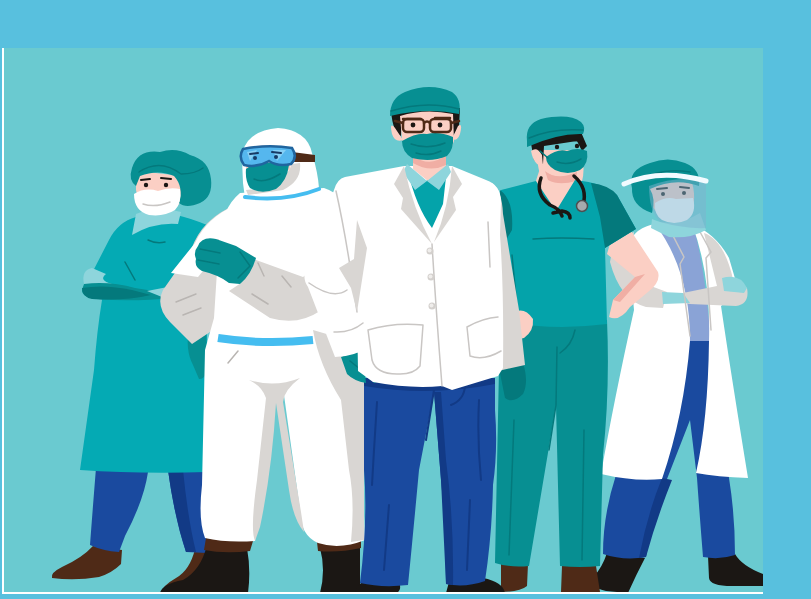
<!DOCTYPE html>
<html lang="en">
<head>
<meta charset="utf-8">
<title>Medical team</title>
<style>
:root{--frame:#58c0de;--panel:#6acad0;--white:#fff;--shade:#d9d6d3;--gown:#04aab4;--scrub:#04a3aa;--teal:#078f92;--deep:#04797c;--navy:#1a4a9f;--navy-dark:#123a86;--skin:#fbcfc4;--skin-shade:#f0aea4;--ink:#1b1714;--brown:#4f2a17;--sky:#45bdf0;--pale:#8ed5dc;--lilac:#8aa3d6}
html,body{margin:0;height:100%;overflow:hidden;background:var(--frame)}
svg{display:block;width:811px;height:599px}
.white{fill:var(--white)}.shade{fill:var(--shade)}.gown{fill:var(--gown)}.scrub{fill:var(--scrub)}.teal{fill:var(--teal)}.deep{fill:var(--deep)}.navy{fill:var(--navy)}.navy-dark{fill:var(--navy-dark)}.skin{fill:var(--skin)}.skin-shade{fill:var(--skin-shade)}.ink{fill:var(--ink)}.brown{fill:var(--brown)}.sky{fill:var(--sky)}.pale{fill:var(--pale)}.lilac{fill:var(--lilac)}
.line{fill:none;stroke-linecap:round;stroke-linejoin:round}
.fold{stroke:#c9c6c4;stroke-width:1.5}.crease{stroke:var(--deep);stroke-width:1.5}.brow{stroke:var(--ink);stroke-width:2}
</style>
</head>
<body>
<svg viewBox="0 0 811 599" role="img" aria-label="Five masked medical workers standing together">
<defs>
<clipPath id="panel-area"><rect x="2" y="48" width="761" height="545"/></clipPath>
<g id="button"><circle r="3.5" fill="#d3d0cd"/><circle r="2" cx="-.5" cy="-.5" fill="#efedeb"/></g>
</defs>
<rect width="811" height="599" fill="var(--frame)"/>
<rect x="2" y="48" width="761" height="545" fill="var(--panel)"/>

<g clip-path="url(#panel-area)">
<g id="surgeon-in-gown">
<path class="brown" d="M93 546Q82 558 62 567Q50 573 52 578Q75 581 99 577Q112 573 121 564L122 550ZM161 593Q162 586 176 578Q190 570 195 549L209 552V593Z"/>
<path class="navy" d="M96 468H207V553L186 552Q175 520 168 470L148 472Q144 500 125 536L119 552Q103 551 90 545Q93 505 96 468Z"/>
<path class="navy-dark" d="M168 470H183Q188 520 196 552L186 552Q174 515 168 470Z"/>
<path class="gown" d="M136 217Q118 222 109 240L91 275L102 300Q97 330 94 370L80 470Q140 474 207 472V225Q190 218 176 215Z"/>
<path class="line crease" d="M148 240Q156 244 165 242M125 262L135 280"/>
<path class="pale" d="M92 268Q81 270 84 284L98 297L112 284Q98 280 106 274Z"/>
<path class="teal" d="M84 284Q110 281 135 288L160 292L174 285V298Q130 302 98 299Q82 298 82 290Z"/>
<path class="deep" d="M82 288Q104 284 132 290L151 295Q125 301 92 299Q82 297 82 288Z"/>
<path class="pale" d="M147 291L178 285V296L162 297Z"/>
<path class="pale" d="M136 214Q158 205 181 212L178 224Q154 222 132 235Z"/>
<path class="skin" d="M136 178Q136 170 147 172L182 176V198Q178 211 160 213Q139 209 136 190Z"/>
<path class="teal" d="M136 186Q128 180 132 168Q138 149 160 152Q176 147 190 155Q209 160 211 179Q213 197 200 203Q186 209 179 203Q184 187 174 176Q158 169 140 176Z"/>
<path class="line crease" d="M139 172Q160 158 181 174Q195 174 203 168"/>
<path class="white" d="M134 194Q145 187 158 191Q169 187 180 189Q182 203 175 210Q164 217 149 215Q134 211 134 194Z"/>
<path class="line fold" d="M143 204Q155 208 170 202"/>
<path class="line brow" d="M141 180L150 179M161 178L171 179"/>
<circle class="ink" cx="146" cy="185" r="2.2"/><circle class="ink" cx="166" cy="185" r="2.2"/>
</g>

<g id="doctor-with-face-shield">
<path class="ink" d="M607 553Q602 568 594 576Q590 588 606 591L628 593Q636 575 645 558ZM708 556L709 578Q710 586 732 586H763V574Q742 566 735 554Z"/>
<path class="navy" d="M616 475Q603 515 603 554Q624 561 646 557Q652 521 667 479L690 420L697 478Q700 520 703 557Q720 560 735 555Q735 515 729 478L711 335H672Z"/>
<path class="navy-dark" d="M672 480Q656 520 646 557L639 558Q647 515 662 478Z"/>
<path class="lilac" d="M654 230L693 226Q704 260 711 341H684Z"/>
<path class="white" d="M655 224Q636 227 628 244L634 310Q614 400 601 474Q635 482 662 479Q684 415 690 341Q690 270 655 224ZM692 224Q716 234 729 258L739 292L721 306Q732 380 748 478Q717 477 696 473Q708 420 709 341Q711 275 692 224Z"/>
<path class="shade" d="M634 232Q613 240 610 262Q620 300 646 307L663 308L667 292L640 282L632 258Z"/>
<path class="shade" d="M704 233Q724 240 733 279L747 288Q750 304 736 306L690 304Q680 303 683 293L717 286Z"/>
<path class="pale" d="M662 292L683 293L690 303L663 304ZM722 278Q740 273 747 288L744 293L724 291Z"/>
<path class="line fold" d="M668 226L684 257L680 264L690 336M699 230L711 252L706 258L711 330"/>
<path class="pale" d="M652 219Q674 229 700 213L706 230Q690 239 669 237L651 228Z"/>
<path class="skin" d="M649 182H692Q698 205 687 216Q675 223 661 217Q649 208 649 182Z"/>
<path class="teal" d="M632 188Q627 170 650 163Q668 156 685 163Q701 169 699 186Q675 177 650 189Q656 199 652 213Q631 206 632 188Z"/>
<path class="line crease" d="M640 181Q659 167 690 172"/>
<path class="line brow" d="M657 189L667 188M680 187L689 188"/>
<circle class="ink" cx="663" cy="194" r="2"/><circle class="ink" cx="684" cy="193" r="2"/>
<path class="white" d="M655 203Q666 196 676 199L693 198Q697 213 687 220Q674 226 662 220Q654 215 655 203Z"/>
<path d="M649 186Q677 175 706 181V228Q685 229 660 222Q649 211 649 186Z" fill="#7fb4cf" opacity=".5"/>
<path class="line" d="M624 184Q660 168 706 181" stroke="#f2fbff" stroke-width="5"/>
</g>

<g id="nurse-in-scrubs">
<path class="brown" d="M501 564H528L527 586Q520 592 501 592ZM562 566H596L600 592H561Z"/>
<path class="teal" d="M500 320H607Q610 390 603 455L600 566Q580 568 560 566L556 405L529 566Q511 568 495 563Z"/>
<path class="line crease" d="M557 347L556 405L549 450M575 330Q572 345 560 353M584 430L582 560M514 420L509 555"/>
<path class="skin" d="M536 150H581Q588 178 576 194L552 200Q540 190 536 150ZM611 240L629 228L658 272Q661 282 648 292L630 307Q620 322 609 317L613 300L635 277L607 254Z"/>
<path class="skin" d="M541 165L571 171L576 187L556 216L535 184Z"/>
<path class="skin-shade" d="M545 171Q557 181 577 172L576 181Q559 186 548 180ZM635 277L645 274L620 302L613 300Z"/>
<path class="scrub" d="M501 190L536 181L556 211L575 180Q604 183 617 195L636 229L605 248L607 324Q552 331 500 321Z"/>
<path class="deep" d="M500 190Q514 200 512 230L500 250ZM591 183Q609 185 617 195L636 229L605 248L600 217Z"/>
<path class="line crease" d="M533 239Q560 237 594 239M512 255L517 308"/>
<path class="line" d="M541 178Q535 194 550 205Q560 209 562 216M574 176Q588 188 583 205M562 211L553 213M562 211Q570 212 570 218" stroke="var(--ink)" stroke-width="3.5"/>
<circle cx="582" cy="206" r="5.5" fill="#a6aaad" stroke="#4c5052" stroke-width="1.5"/>
<path class="ink" d="M530 138L581 132L587 146L582 151L577 141L544 146L543 164L534 160Z"/>
<path class="skin" d="M531 151Q537 146 542 155L543 166Q534 166 531 151Z"/>
<path class="teal" d="M527 141Q525 124 541 119Q569 113 581 122Q586 127 583 134Q558 133 527 147Z"/>
<path class="line crease" d="M529 138Q552 128 583 130"/>
<path class="line brow" d="M551 143L561 141M573 140L582 141"/>
<circle class="ink" cx="557" cy="147" r="2.2"/><circle class="ink" cx="577" cy="146" r="2.2"/>
<path class="teal" d="M546 157Q558 148 567 151Q578 147 587 151Q589 164 580 170Q568 176 555 170Q546 165 546 157Z"/>
<path class="line crease" d="M540 151L548 158M557 162Q569 166 581 159"/>
</g>

<g id="worker-in-protective-suit">
<path class="ink" d="M207 545L247 548Q251 570 248 593H160Q162 584 183 580Q201 570 207 545ZM320 548L360 542V593H320Q326 570 320 548Z"/>
<path class="brown" d="M206 538L253 541L250 551Q225 554 204 550ZM317 542L361 537V548Q338 553 318 551Z"/>
<path class="teal" d="M189 327L206 321L207 371Q204 380 199 379L193 365Q185 350 189 327Z"/>
<path class="shade" d="M236 205Q202 218 191 250L163 290Q155 306 170 322L192 344L213 330L222 300L250 220Z"/>
<path class="white" d="M240 193L324 188Q345 194 352 225L365 540Q340 550 318 543Q300 535 300 510L283 388L271 395Q264 465 255 541Q226 543 205 538Q198 520 202 485L205 350L214 318L219 240Q222 208 240 193Z"/>
<path class="shade" d="M249 380Q275 388 300 378Q284 390 283 402L301 512L304 532Q293 519 289 490L276 403Q272 470 260 527L255 541Q250 530 257 480L266 398Q262 386 249 380Z"/>
<path class="shade" d="M313 330L364 345V540L351 542Q355 500 349 470L341 400Q319 365 313 330Z"/>
<path class="white" d="M236 205Q207 217 195 243L171 273L198 277L223 247Z"/>
<path class="shade" d="M245 256L303 277L320 264V311Q298 326 270 318L229 291L241 283Z"/>
<path class="line" d="M258 263L264 276M282 276L291 287M252 294L268 304M176 302L196 294M183 315L201 308M218 240L215 272M238 351L228 363" stroke="#b9b5b2" stroke-width="1.5"/>
<path class="teal" d="M198 246Q202 236 216 239L236 246Q246 252 256 258Q251 275 240 284L229 283Q219 275 202 271Q194 267 196 259Q193 252 198 246Z"/>
<path class="line crease" d="M200 249L220 253M198 260L219 264M240 252L250 266L238 278"/>
<path class="line" d="M218 338Q263 345 313 340" stroke="var(--sky)" stroke-width="8" style="stroke-linecap:butt"/>
<path class="white" d="M243 151Q248 131 278 128Q307 130 312 153Q318 173 319 188Q284 204 245 198Q241 176 243 151Z"/>
<path class="shade" d="M300 163Q302 181 283 190L248 195L246 190Q283 188 292 164Z"/>
<path class="line" d="M245 197Q286 202 319 189" stroke="var(--sky)" stroke-width="4"/>
<path class="skin" d="M245 148Q271 142 292 149L290 170Q267 177 246 170Z"/>
<path class="teal" d="M246 169Q255 161 266 163Q281 160 289 165Q287 181 276 189Q261 195 250 188Q245 181 246 169Z"/>
<path class="line crease" d="M254 179Q264 184 280 174"/>
<path class="brown" d="M292 152L315 155V162L292 162Z"/>
<path d="M243 149Q268 144 292 148Q298 157 291 164Q278 167 269 161Q257 168 244 165Q238 157 243 149Z" fill="#55b7ee" stroke="#20659f" stroke-width="2.5"/>
<path d="M247 152L257 150L250 161ZM273 150L286 150L277 161Z" fill="#9cdcfa" opacity=".7"/>
<path class="line" d="M250 154L258 153M272 152L281 153" stroke="#173b66" stroke-width="2"/>
<circle cx="255" cy="158" r="2" fill="#173b66"/><circle cx="276" cy="157" r="2" fill="#173b66"/>
</g>

<g id="lead-doctor">
<path class="ink" d="M364 581L400 584Q401 592 396 593H355Q356 586 364 581ZM449 582L483 578Q503 582 505 593H446Z"/>
<path class="navy" d="M364 378H495V410Q498 450 493 485Q492 535 485 581Q465 588 446 584Q446 530 441 480L434 392L419 470Q413 535 408 585Q382 588 360 583Q368 520 364 470Z"/>
<path class="line" d="M434 390L426 440M377 402L374 450L372 485M479 400Q477 440 481 480M465 386Q464 400 451 405M470 500L467 570M389 505L384 570" stroke="var(--navy-dark)" stroke-width="2"/>
<path class="navy-dark" d="M434 392L441 480L446 584L453 585Q454 520 446 460L441 392ZM364 378L495 378V384Q430 397 364 386Z"/>
<path class="skin" d="M513 313Q524 306 533 319Q534 331 524 338L510 341Z"/>
<path class="deep" d="M499 368L523 363Q529 382 523 394Q513 404 505 398Z"/>
<path class="shade" d="M492 183Q502 190 503 214L519 310L525 365L498 371L484 250Z"/>
<path class="teal" d="M341 357L368 347Q381 360 381 370L373 366L379 381L374 383L365 373L366 383Q354 381 347 374Z"/>
<path class="line crease" d="M350 361L365 373M365 357L373 366"/>
<path class="white" d="M404 166L345 177Q337 179 334 190L305 272Q303 280 308 287L335 357Q354 357 370 346L357 312L358 371L373 382Q410 389 442 386L452 390L498 376L503 368Q504 290 500 235L501 202Q501 185 486 180L452 166Z"/>
<path class="scrub" d="M407 168L426 181L447 168L443 204L432 228Q416 207 407 168Z"/>
<path class="skin" d="M413 153H446V168L428 181L413 169Z"/>
<path class="skin-shade" d="M413 156Q430 168 446 155V165Q430 173 413 163Z"/>
<path class="pale" d="M407 164L427 181L415 190L403 172ZM448 164L427 181L439 190L451 172Z"/>
<path class="shade" d="M404 166L394 184L403 198L401 209L432 244Q413 209 404 166ZM452 166L462 184L453 197L456 210L434 242Q449 207 452 166Z"/>
<path class="line fold" d="M432 244Q436 310 442 386M336 191Q346 235 357 312M309 283Q333 300 347 290M334 332Q351 333 363 323M368 330Q394 322 423 325L420 366Q413 375 397 374Q376 374 372 360ZM467 327Q483 318 498 317M467 327L470 356Q484 361 501 351M488 222L490 267"/>
<path class="shade" d="M357 220L367 248L357 312L351 288L339 268L354 259Z"/>
<use href="#button" x="430" y="251"/><use href="#button" x="431" y="277"/><use href="#button" x="432" y="306"/>
<path class="ink" d="M391 111L460 108L459 127L453 136L448 117L402 119L401 136Q393 133 391 111Z"/>
<path class="skin" d="M400 116Q425 108 453 114L454 141Q449 157 432 160Q408 158 402 140Z"/>
<path class="skin" d="M395 128Q389 121 392 134Q395 143 403 140ZM458 126Q463 122 460 134Q457 142 452 139Z"/>
<path class="teal" d="M390 116Q390 98 405 92Q430 82 452 92Q462 99 459 114Q428 107 390 116Z"/>
<path class="line crease" d="M391 111Q426 100 459 109"/>
<path class="line" d="M403 119L421 119M435 118L450 118" stroke="var(--brown)" stroke-width="2.5"/>
<circle class="ink" cx="413" cy="125" r="2.4"/><circle class="ink" cx="440" cy="125" r="2.4"/>
<path class="teal" d="M402 141Q417 132 427 134Q439 131 453 137Q454 149 447 156Q431 163 412 158Q402 152 402 141Z"/>
<path class="line crease" d="M411 144Q428 150 445 143M416 153Q429 157 441 151"/>
<g class="line" stroke="var(--brown)" stroke-width="2.5"><rect x="403" y="119" width="21" height="13" rx="4"/><rect x="430" y="119" width="21" height="13" rx="4"/><path d="M424 123Q427 120 430 123M403 123L395 121M451 123L459 121"/></g>
</g>
</g>

<path class="white" d="M2 48H4V592H763V594H2Z"/>
</svg>
</body>
</html>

PROBLEM DETAILS: Tally the lines of the entries above that hold the word "body"; the number is the whole answer.

ANSWER BOX: 3